*Grade 4: Identify a purpose of the U.S. Constitution

*Grade 8: Recognize a role performed by the Supreme Court

*Grade 12: Define the term “melting pot” and argue if it applies to the U.S. 

Advanced— students have demonstrated superior performance:

*Grade 4: Explain two ways countries can deal with shared problems

*Grade 8: Name two actions citizens can take to encourage Congress to pass a law

*Grade 12: Compare the citizenship requirements of the U.S. to other countries





Grade 4

1. What is one of the basic purposes of government in the United States?

A. To protect the rights of individuals

B. To have fire drills in public buildings

C. To elect a new President every four years

D. To keep criminals in federal prisons


2. Who decides whether a law follows the Constitution or not?

A. The secretary of state

B. The Supreme Court

C. The governor of a state

D. Individual citizens



Grade 8

3. What do all constitutional governments have?

A. Legal limits on political power

B. A President as the head of government

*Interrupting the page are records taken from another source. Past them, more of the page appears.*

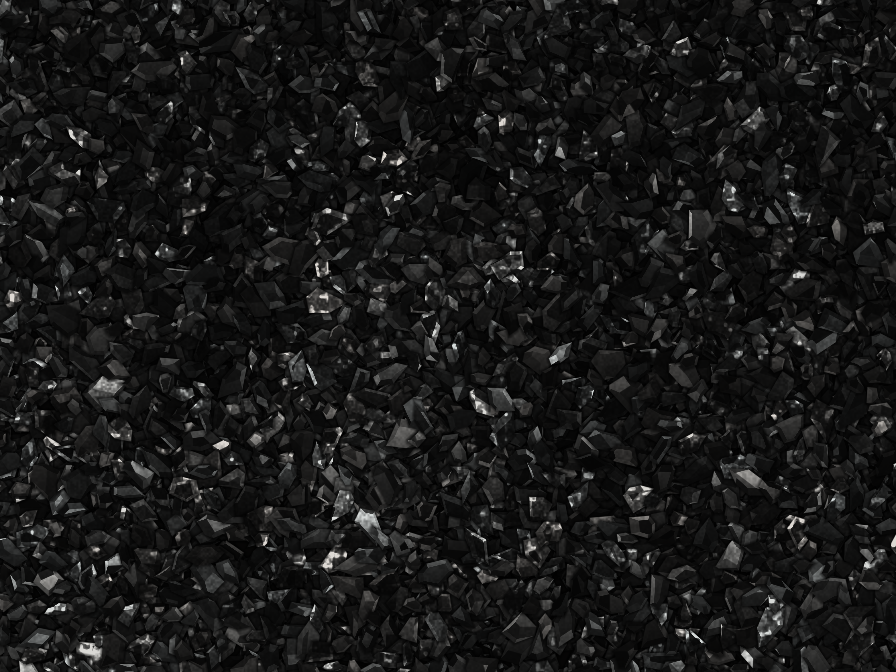
This texture is drawn by a WebGL 1 fragment shader. Its source:

```glsl
precision highp float;
// A bed of crushed black mineral chips with a few bright glinting faces.
// Layers of random convex polygons are painted from deep to near; each chip
// is split into flat facets whose brightness follows a log-normal spread.

uniform vec2 u_resolution;

vec3 hash3(vec3 p) {
  p = fract(p * vec3(0.1031, 0.1030, 0.0973));
  p += dot(p, p.yxz + 33.33);
  return fract((p.xxy + p.yxx) * p.zyx);
}

// Roughly normal random value: zero mean, unit deviation
float bell(vec3 seed) {
  return 2.0 * (dot(hash3(seed), vec3(1.0)) - 1.5);
}

float noise(vec2 p) {
  vec2 cell = floor(p), f = fract(p);
  f = f * f * (3.0 - 2.0 * f);
  float a = hash3(vec3(cell, 7.0)).x;
  float b = hash3(vec3(cell + vec2(1.0, 0.0), 7.0)).x;
  float c = hash3(vec3(cell + vec2(0.0, 1.0), 7.0)).x;
  float d = hash3(vec3(cell + vec2(1.0, 1.0), 7.0)).x;
  return mix(mix(a, b, f.x), mix(c, d, f.x), f.y);
}

mat2 turn(float a) {
  return mat2(cos(a), sin(a), -sin(a), cos(a));
}

// Faceted chip: x is the signed distance to its outline, y the facet tone
vec2 chip(vec2 p, vec3 seed, float radius) {
  float outline = -1.0;
  float height = 0.4 * radius;
  float tone = bell(seed + vec3(0.0, 0.0, 15.0)) - 0.2;
  for (int i = 0; i < 6; i++) {
    float k = float(i);
    vec3 h = hash3(seed + vec3(0.0, 0.0, k + 2.0));
    float a = (k + 0.9 * h.x) * 1.0472;
    float inset = radius * (0.6 + 0.5 * h.y) - dot(p, vec2(cos(a), sin(a)));
    float slope = inset * (0.4 + 1.8 * h.z);
    float side = bell(seed + vec3(0.0, 0.0, k + 9.0)) + 0.35 * sin(a);
    outline = max(outline, -inset);
    tone = mix(tone, side, smoothstep(-0.0006, 0.0006, height - slope));
    height = min(height, slope);
  }
  return vec2(outline, tone);
}

void main() {
  vec2 uv = gl_FragCoord.xy / u_resolution.y;

  // Broad uneven light, strongest at the lower left
  float light = 0.7 * (noise(uv * 3.5 + 4.0) - 0.5)
              - 0.5 * (uv.y - 0.5) - 0.2 * (uv.x - 0.67);
  // Fine surface grit, shared by all chips
  float grit = noise(uv * 330.0) + 0.6 * noise(uv * 170.0 + 31.0) - 0.8;

  vec3 color = vec3(0.022, 0.021, 0.019);

  for (int layer = 0; layer < 5; layer++) {
    float depth = 4.0 - float(layer);
    // Each layer has its own turned and shifted grid
    mat2 frame = turn(0.6 + 1.3 * depth);
    vec2 g = frame * uv / 0.034 + 90.0 + 13.7 * depth;

    for (int y = -1; y <= 1; y++) {
      for (int x = -1; x <= 1; x++) {
        vec2 cell = floor(g) + vec2(float(x), float(y));
        vec3 seed = vec3(cell, 20.0 * depth);
        vec3 place = hash3(seed);
        vec3 kind = hash3(seed + vec3(0.0, 0.0, 1.0));
        vec2 q = (g - cell - 0.15 - 0.7 * place.xy) * 0.034;
        if (dot(q, q) > 0.0016) continue;

        // Back to screen axes, then a random turn and stretch
        q = q * frame;
        vec2 local = turn(6.2832 * place.z) * q;
        local *= vec2(0.85, 1.1 + 0.5 * kind.y);
        float radius = 0.011 + 0.013 * kind.x * kind.x + 0.005 * kind.y;
        vec2 shape = chip(local, seed, radius);

        // Facet tone, grit and rare wet-looking glints
        float rough = 0.25 + 0.8 * kind.z * kind.z;
        float glint = step(0.78, kind.z)
                    * smoothstep(0.6, 0.85, noise(uv * 130.0 + 50.0 * kind.xy));
        float tone = 0.62 * shape.y + 0.45 * bell(seed + vec3(0.0, 0.0, 17.0))
                   + rough * grit + 1.3 * glint + light
                   + 0.3 * q.y / radius - 0.13 * depth;
        float value = min(0.012 + 0.072 * exp(tone), 0.85);
        vec3 tint = mix(vec3(1.03, 1.0, 0.97), vec3(0.97, 1.0, 1.0), kind.y);

        // Contact shadow below the chip, then the chip itself
        color *= mix(0.45, 1.0, smoothstep(0.0, 0.006, shape.x));
        color = mix(color, value * tint, smoothstep(0.001, -0.001, shape.x));
      }
    }
  }
  gl_FragColor = vec4(color, 1.0);
}
```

C. A bill of rights

D. Separation of church and state


4. Which of the following most limits the ability of the United Nations to stop wars between different countries?

A) The United Nations does not usually have the authority to enforce its decisions.

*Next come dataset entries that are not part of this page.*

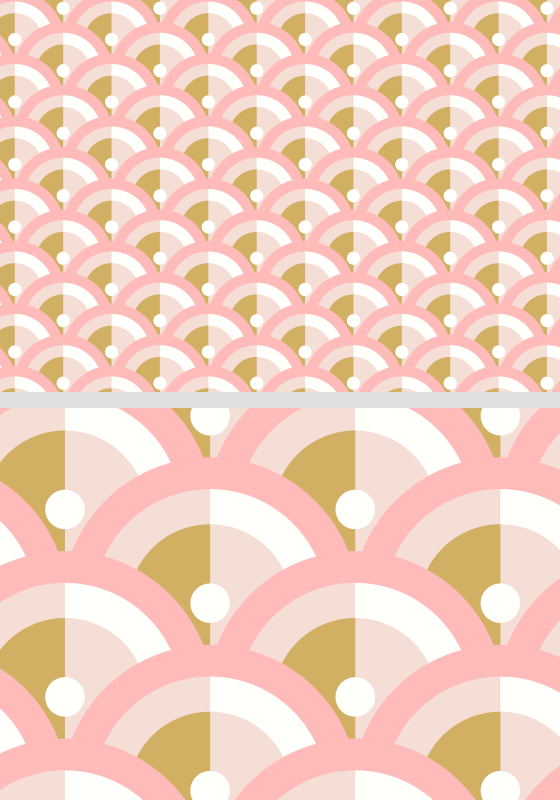
Top: the whole. Bottom: its middle third, enlarged.
Reproduce this pattern procedurally as a Shadertoy shader.

```glsl
// Overlapping fan scales in staggered rows: a pink rim, a two-tone band, a two-tone
// core and a white bead. Each pixel paints its nearest scale in three rows, back to
// front, using antialiased discs. One unit is the horizontal spacing of the scales.

const float REPEATS_ACROSS = 5.7875;
const float ROW_STEP = 0.3229;
const vec2 FIRST_CENTER = vec2(0.653, 0.081);

const float RIM_RADIUS = 0.5124;
const float BAND_RADIUS = 0.403;
const float CORE_RADIUS = 0.282;
const float BEAD_RADIUS = 0.068;
const float BEAD_LIFT = 0.010;

const vec3 PINK = vec3(1.0, 0.73, 0.73);
const vec3 BLUSH = vec3(0.96, 0.87, 0.84);
const vec3 WHITE = vec3(1.0, 1.0, 0.99);
const vec3 GOLD = vec3(0.82, 0.69, 0.39);

// Coverage of the region where the signed distance is negative
float coverage(float dist, float pixel) {
    return clamp(0.5 - dist / pixel, 0.0, 1.0);
}

float disc(vec2 p, float radius, float pixel) {
    return coverage(length(p) - radius, pixel);
}

// Offset from the nearest scale center in a row; odd rows shift by half a repeat
vec2 toScale(vec2 p, float row) {
    float x = p.x - 0.5 * mod(row, 2.0);
    return vec2(x - floor(x + 0.5), p.y - row * ROW_STEP);
}

vec3 paintScale(vec3 under, vec2 p, float pixel) {
    float rightHalf = coverage(-p.x, pixel);
    vec3 band = mix(BLUSH, WHITE, rightHalf);
    vec3 core = mix(GOLD, BLUSH, rightHalf);

    vec3 color = mix(under, PINK, disc(p, RIM_RADIUS, pixel));
    color = mix(color, band, disc(p, BAND_RADIUS, pixel));
    color = mix(color, core, disc(p, CORE_RADIUS, pixel));
    return mix(color, WHITE, disc(p - vec2(0.0, BEAD_LIFT), BEAD_RADIUS, pixel));
}

void mainImage(out vec4 fragColor, in vec2 fragCoord) {
    float pixel = REPEATS_ACROSS / iResolution.x;
    vec2 p = fragCoord * pixel - FIRST_CENTER;
    float baseRow = floor(p.y / ROW_STEP);

    // Lower rows lie in front of the rows above them
    vec3 color = PINK;
    for (int i = 1; i >= -1; i--) {
        color = paintScale(color, toScale(p, baseRow + float(i)), pixel);
    }
    fragColor = vec4(color, 1.0);
}
```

B) Member countries have to communicate with each other in too many different languages.

C) Too many large countries belong to the United Nations.

D) Too few democratic countries belong to the United Nations.



Grade 12

5. In recent years, a United States President and a Japanese Prime Minister would most likely have argued over which issue?

A. Japan’s wish to enter the North Atlantic Treaty Organization

B. Japan’s development of nuclear weapons

C. America’s desire to have greater access to Japanese markets

D. America’s discrimination toward Japanese nationals


6. Federalism: A way of organizing a nation so that two or more levels of government have authority over the same land and people.

Which fact about American government reflects the above definition of federalism?

A. Power is divided among legislative, executive, and judicial branches.

B. Private organizations in the United States do much of the work that is performed by local governments in other countries.

C. Citizens in the United States are subject to both state and federal laws.

D. Citizens in the United States have a right to protection from intrusion into their private affairs.


Answers: 1-a; 2-b; 3-a; 4-a; 5-c; 6-c